### Task objective
Here, the job is to give back every entry below unchanged, omitting pictures.

### Listed entries
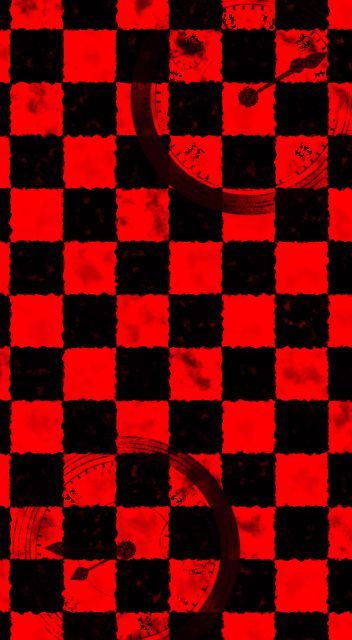
Give the GLSL for this pattern, as a Shadertoy shader.

```glsl
// Red and black checkerboard with ragged edges, worn by cloudy stains and specks,
// overprinted with two scratched clock dials. The board is a signed box distance
// roughened by gradient noise; each dial is built from rings, ticks and segments.

const float TAU = 6.2831853;
const float PITCH = 0.0828;               // square side, in canvas heights
const vec2  ORIGIN = vec2(0.0160, 0.0430); // corner of a black square
const float RAGGED = 0.042;               // edge roughness, in squares
const float OVERLAP = 0.008;              // spread of black over red
const float RED_LEVEL = 0.995;
const float BLACK_LEVEL = 0.008;
const float STAIN_MAX = 0.85;
const float SPECK_LEVEL = 0.42;
const float RIM_LEVEL = 0.13;
const float INK_LEVEL = 0.07;
const float RIM_INNER = 0.83;             // dial lengths are in dial radii
const float LINE = 0.005;

vec2 hash2(vec2 p) {
    vec3 h = fract(p.xyx * vec3(0.1031, 0.1030, 0.0973));
    h += dot(h, h.yzx + 33.33);
    return fract((h.xx + h.yz) * h.zy);
}

float cornerRamp(vec2 cell, vec2 f, vec2 corner) {
    float a = TAU * hash2(cell + corner).x;
    return dot(vec2(cos(a), sin(a)), f - corner);
}

float gradientNoise(vec2 p) {
    vec2 i = floor(p), f = fract(p);
    vec2 u = f * f * f * (f * (f * 6.0 - 15.0) + 10.0);
    float low = mix(cornerRamp(i, f, vec2(0, 0)), cornerRamp(i, f, vec2(1, 0)), u.x);
    float high = mix(cornerRamp(i, f, vec2(0, 1)), cornerRamp(i, f, vec2(1, 1)), u.x);
    return 1.4 * mix(low, high, u.y);
}

float fbm(vec2 p) {
    float sum = 0.0, amp = 0.5;
    for (int k = 0; k < 5; k++) {
        sum += amp * gradientNoise(p);
        p = mat2(1.6, 1.2, -1.2, 1.6) * p + 17.3;
        amp *= 0.55;
    }
    return sum;
}

float fill(float d, float px) { return 1.0 - smoothstep(-px, px, d); }

float segment(vec2 p, vec2 a, vec2 b) {
    vec2 ab = b - a;
    return length(p - a - ab * clamp(dot(p - a, ab) / dot(ab, ab), 0.0, 1.0));
}

// Thin shaft ending in a leaf-shaped tip; hand = (angle, length)
float clockHand(vec2 p, vec2 hand, float px) {
    vec2 dir = vec2(cos(hand.x), sin(hand.x));
    float along = dot(p, dir) / hand.y;
    float leaf = 0.05 * smoothstep(0.68, 0.8, along) * smoothstep(1.03, 0.82, along);
    return fill(segment(p, vec2(0), dir * hand.y) - 0.011 - leaf, px);
}

// Lays one dial over the brightness v; subdial = (centre, radius)
float drawClock(float v, vec2 p, float radius, vec2 shadeDir, vec4 hands, vec3 subdial) {
    float px = 1.0 / (iResolution.y * radius);
    p /= radius;
    float r = length(p), a = atan(p.y, p.x);
    float wear = fbm(p * 4.0 + shadeDir * 9.0);
    float grain = gradientNoise(p * 48.0);

    // Shaded rim, darkest towards shadeDir and stippled elsewhere
    float facing = dot(p / max(r, 0.001), shadeDir);
    float rim = fill(abs(r - 0.5 * (1.0 + RIM_INNER)) - 0.5 * (1.0 - RIM_INNER), px);
    float shade = smoothstep(0.45, 0.86, facing) * 0.62 + 0.34 * smoothstep(-0.5, 0.5, facing);
    shade += 0.35 * wear + 0.22 * grain * (1.0 - smoothstep(0.6, 0.9, facing));
    v = mix(v, RIM_LEVEL, rim * clamp(shade, 0.0, 1.0));

    // Concentric scratches around the dial edge
    float ink = 0.0;
    for (int k = 0; k < 5; k++) {
        float ring = 0.79 + 0.05 * float(k) + 0.008 * sin(a * 2.0 + float(k) * 2.4);
        ink = max(ink, 0.8 * fill(abs(r - ring) - LINE, px));
    }
    ink = max(ink, 0.6 * fill(abs(r - 0.43) - LINE * 0.7, px));

    // Sixty minute ticks and twelve pairs of hour strokes
    float minuteGap = abs(fract(a * 60.0 / TAU) - 0.5) * TAU / 60.0 * r;
    ink = max(ink, fill(max(minuteGap - 0.009, abs(r - 0.765) - 0.018), px));
    float hourGap = abs(fract(a * 12.0 / TAU) - 0.5) * TAU / 12.0 * r;
    float stroke = max(abs(hourGap - 0.035) - 0.014, abs(r - 0.66) - 0.055);
    ink = max(ink, 0.9 * fill(stroke + 0.035 * grain, px));

    // Small secondary dial
    vec2 s = p - subdial.xy;
    float sr = length(s);
    float spokes = abs(fract(atan(s.y, s.x) * 12.0 / TAU) - 0.5) * sr * 0.5;
    ink = max(ink, 0.7 * fill(abs(sr - subdial.z) - LINE, px));
    ink = max(ink, 0.7 * fill(max(spokes - 0.008, abs(sr - subdial.z * 0.8) - 0.025), px));
    ink *= smoothstep(-0.32, 0.12, wear + 0.2 * grain);

    // Hands and hub
    float solid = max(clockHand(p, hands.xy, px), clockHand(p, hands.zw, px));
    solid = max(solid, fill(r - 0.085 + 0.02 * grain, px));
    solid *= 0.85 + 0.3 * grain;
    return mix(v, INK_LEVEL, clamp(max(ink, solid), 0.0, 0.95));
}

void mainImage(out vec4 fragColor, in vec2 fragCoord) {
    vec2 p = fragCoord / iResolution.y;
    vec2 q = (p - ORIGIN) / PITCH;
    vec2 cell = floor(q), f = q - cell;
    vec2 rnd = hash2(cell + 40.0);

    // Checkerboard: negative distance inside black
    vec2 inset = min(f, 1.0 - f);
    float side = mod(cell.x + cell.y, 2.0) < 0.5 ? -1.0 : 1.0;
    float d = side * min(inset.x, inset.y) - OVERLAP;
    d += RAGGED * (gradientNoise(q * 7.0) + 0.5 * gradientNoise(q * 17.0));
    float black = fill(d, 1.0 / (iResolution.y * PITCH));

    // Cloudy stain in each red square, dim specks in the black ones
    vec2 offset = f - 0.5 - 0.3 * (rnd.yx - 0.5);
    float cloud = fbm(q * 2.6 + 31.0) + 0.5 * exp(-9.0 * dot(offset, offset)) - 0.24;
    float stain = STAIN_MAX * mix(0.08, 1.0, rnd.x * rnd.x) * smoothstep(-0.12, 0.5, cloud);
    float specks = SPECK_LEVEL * mix(0.4, 1.0, rnd.y) * smoothstep(0.1, 0.6, fbm(q * 4.5 + 7.0));
    specks *= smoothstep(0.02, 0.2, min(inset.x, inset.y));
    float v = mix(RED_LEVEL * (1.0 - stain), BLACK_LEVEL + specks, black);

    v = drawClock(v, p - vec2(0.388, 0.848), 0.184, vec2(-0.74, -0.67),
                  vec4(0.515, 0.76, 0.57, 0.6), vec3(-0.52, 0.37, 0.13));
    v = drawClock(v, p - vec2(0.197, 0.141), 0.178, vec2(0.99, 0.12),
                  vec4(-2.65, 0.54, 3.12, 0.7), vec3(0.55, 0.07, 0.25));

    float midtone = 4.0 * v * (1.0 - v);
    fragColor = vec4(v, 0.01 * midtone, 0.005 + 0.015 * midtone, 1.0);
}
```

### Solution
Give the GLSL for this pattern, as a Shadertoy shader.

```glsl
// Red and black checkerboard with ragged edges, worn by cloudy stains and specks,
// overprinted with two scratched clock dials. The board is a signed box distance
// roughened by gradient noise; each dial is built from rings, ticks and segments.

const float TAU = 6.2831853;
const float PITCH = 0.0828;               // square side, in canvas heights
const vec2  ORIGIN = vec2(0.0160, 0.0430); // corner of a black square
const float RAGGED = 0.042;               // edge roughness, in squares
const float OVERLAP = 0.008;              // spread of black over red
const float RED_LEVEL = 0.995;
const float BLACK_LEVEL = 0.008;
const float STAIN_MAX = 0.85;
const float SPECK_LEVEL = 0.42;
const float RIM_LEVEL = 0.13;
const float INK_LEVEL = 0.07;
const float RIM_INNER = 0.83;             // dial lengths are in dial radii
const float LINE = 0.005;

vec2 hash2(vec2 p) {
    vec3 h = fract(p.xyx * vec3(0.1031, 0.1030, 0.0973));
    h += dot(h, h.yzx + 33.33);
    return fract((h.xx + h.yz) * h.zy);
}

float cornerRamp(vec2 cell, vec2 f, vec2 corner) {
    float a = TAU * hash2(cell + corner).x;
    return dot(vec2(cos(a), sin(a)), f - corner);
}

float gradientNoise(vec2 p) {
    vec2 i = floor(p), f = fract(p);
    vec2 u = f * f * f * (f * (f * 6.0 - 15.0) + 10.0);
    float low = mix(cornerRamp(i, f, vec2(0, 0)), cornerRamp(i, f, vec2(1, 0)), u.x);
    float high = mix(cornerRamp(i, f, vec2(0, 1)), cornerRamp(i, f, vec2(1, 1)), u.x);
    return 1.4 * mix(low, high, u.y);
}

float fbm(vec2 p) {
    float sum = 0.0, amp = 0.5;
    for (int k = 0; k < 5; k++) {
        sum += amp * gradientNoise(p);
        p = mat2(1.6, 1.2, -1.2, 1.6) * p + 17.3;
        amp *= 0.55;
    }
    return sum;
}

float fill(float d, float px) { return 1.0 - smoothstep(-px, px, d); }

float segment(vec2 p, vec2 a, vec2 b) {
    vec2 ab = b - a;
    return length(p - a - ab * clamp(dot(p - a, ab) / dot(ab, ab), 0.0, 1.0));
}

// Thin shaft ending in a leaf-shaped tip; hand = (angle, length)
float clockHand(vec2 p, vec2 hand, float px) {
    vec2 dir = vec2(cos(hand.x), sin(hand.x));
    float along = dot(p, dir) / hand.y;
    float leaf = 0.05 * smoothstep(0.68, 0.8, along) * smoothstep(1.03, 0.82, along);
    return fill(segment(p, vec2(0), dir * hand.y) - 0.011 - leaf, px);
}

// Lays one dial over the brightness v; subdial = (centre, radius)
float drawClock(float v, vec2 p, float radius, vec2 shadeDir, vec4 hands, vec3 subdial) {
    float px = 1.0 / (iResolution.y * radius);
    p /= radius;
    float r = length(p), a = atan(p.y, p.x);
    float wear = fbm(p * 4.0 + shadeDir * 9.0);
    float grain = gradientNoise(p * 48.0);

    // Shaded rim, darkest towards shadeDir and stippled elsewhere
    float facing = dot(p / max(r, 0.001), shadeDir);
    float rim = fill(abs(r - 0.5 * (1.0 + RIM_INNER)) - 0.5 * (1.0 - RIM_INNER), px);
    float shade = smoothstep(0.45, 0.86, facing) * 0.62 + 0.34 * smoothstep(-0.5, 0.5, facing);
    shade += 0.35 * wear + 0.22 * grain * (1.0 - smoothstep(0.6, 0.9, facing));
    v = mix(v, RIM_LEVEL, rim * clamp(shade, 0.0, 1.0));

    // Concentric scratches around the dial edge
    float ink = 0.0;
    for (int k = 0; k < 5; k++) {
        float ring = 0.79 + 0.05 * float(k) + 0.008 * sin(a * 2.0 + float(k) * 2.4);
        ink = max(ink, 0.8 * fill(abs(r - ring) - LINE, px));
    }
    ink = max(ink, 0.6 * fill(abs(r - 0.43) - LINE * 0.7, px));

    // Sixty minute ticks and twelve pairs of hour strokes
    float minuteGap = abs(fract(a * 60.0 / TAU) - 0.5) * TAU / 60.0 * r;
    ink = max(ink, fill(max(minuteGap - 0.009, abs(r - 0.765) - 0.018), px));
    float hourGap = abs(fract(a * 12.0 / TAU) - 0.5) * TAU / 12.0 * r;
    float stroke = max(abs(hourGap - 0.035) - 0.014, abs(r - 0.66) - 0.055);
    ink = max(ink, 0.9 * fill(stroke + 0.035 * grain, px));

    // Small secondary dial
    vec2 s = p - subdial.xy;
    float sr = length(s);
    float spokes = abs(fract(atan(s.y, s.x) * 12.0 / TAU) - 0.5) * sr * 0.5;
    ink = max(ink, 0.7 * fill(abs(sr - subdial.z) - LINE, px));
    ink = max(ink, 0.7 * fill(max(spokes - 0.008, abs(sr - subdial.z * 0.8) - 0.025), px));
    ink *= smoothstep(-0.32, 0.12, wear + 0.2 * grain);

    // Hands and hub
    float solid = max(clockHand(p, hands.xy, px), clockHand(p, hands.zw, px));
    solid = max(solid, fill(r - 0.085 + 0.02 * grain, px));
    solid *= 0.85 + 0.3 * grain;
    return mix(v, INK_LEVEL, clamp(max(ink, solid), 0.0, 0.95));
}

void mainImage(out vec4 fragColor, in vec2 fragCoord) {
    vec2 p = fragCoord / iResolution.y;
    vec2 q = (p - ORIGIN) / PITCH;
    vec2 cell = floor(q), f = q - cell;
    vec2 rnd = hash2(cell + 40.0);

    // Checkerboard: negative distance inside black
    vec2 inset = min(f, 1.0 - f);
    float side = mod(cell.x + cell.y, 2.0) < 0.5 ? -1.0 : 1.0;
    float d = side * min(inset.x, inset.y) - OVERLAP;
    d += RAGGED * (gradientNoise(q * 7.0) + 0.5 * gradientNoise(q * 17.0));
    float black = fill(d, 1.0 / (iResolution.y * PITCH));

    // Cloudy stain in each red square, dim specks in the black ones
    vec2 offset = f - 0.5 - 0.3 * (rnd.yx - 0.5);
    float cloud = fbm(q * 2.6 + 31.0) + 0.5 * exp(-9.0 * dot(offset, offset)) - 0.24;
    float stain = STAIN_MAX * mix(0.08, 1.0, rnd.x * rnd.x) * smoothstep(-0.12, 0.5, cloud);
    float specks = SPECK_LEVEL * mix(0.4, 1.0, rnd.y) * smoothstep(0.1, 0.6, fbm(q * 4.5 + 7.0));
    specks *= smoothstep(0.02, 0.2, min(inset.x, inset.y));
    float v = mix(RED_LEVEL * (1.0 - stain), BLACK_LEVEL + specks, black);

    v = drawClock(v, p - vec2(0.388, 0.848), 0.184, vec2(-0.74, -0.67),
                  vec4(0.515, 0.76, 0.57, 0.6), vec3(-0.52, 0.37, 0.13));
    v = drawClock(v, p - vec2(0.197, 0.141), 0.178, vec2(0.99, 0.12),
                  vec4(-2.65, 0.54, 3.12, 0.7), vec3(0.55, 0.07, 0.25));

    float midtone = 4.0 * v * (1.0 - v);
    fragColor = vec4(v, 0.01 * midtone, 0.005 + 0.015 * midtone, 1.0);
}
```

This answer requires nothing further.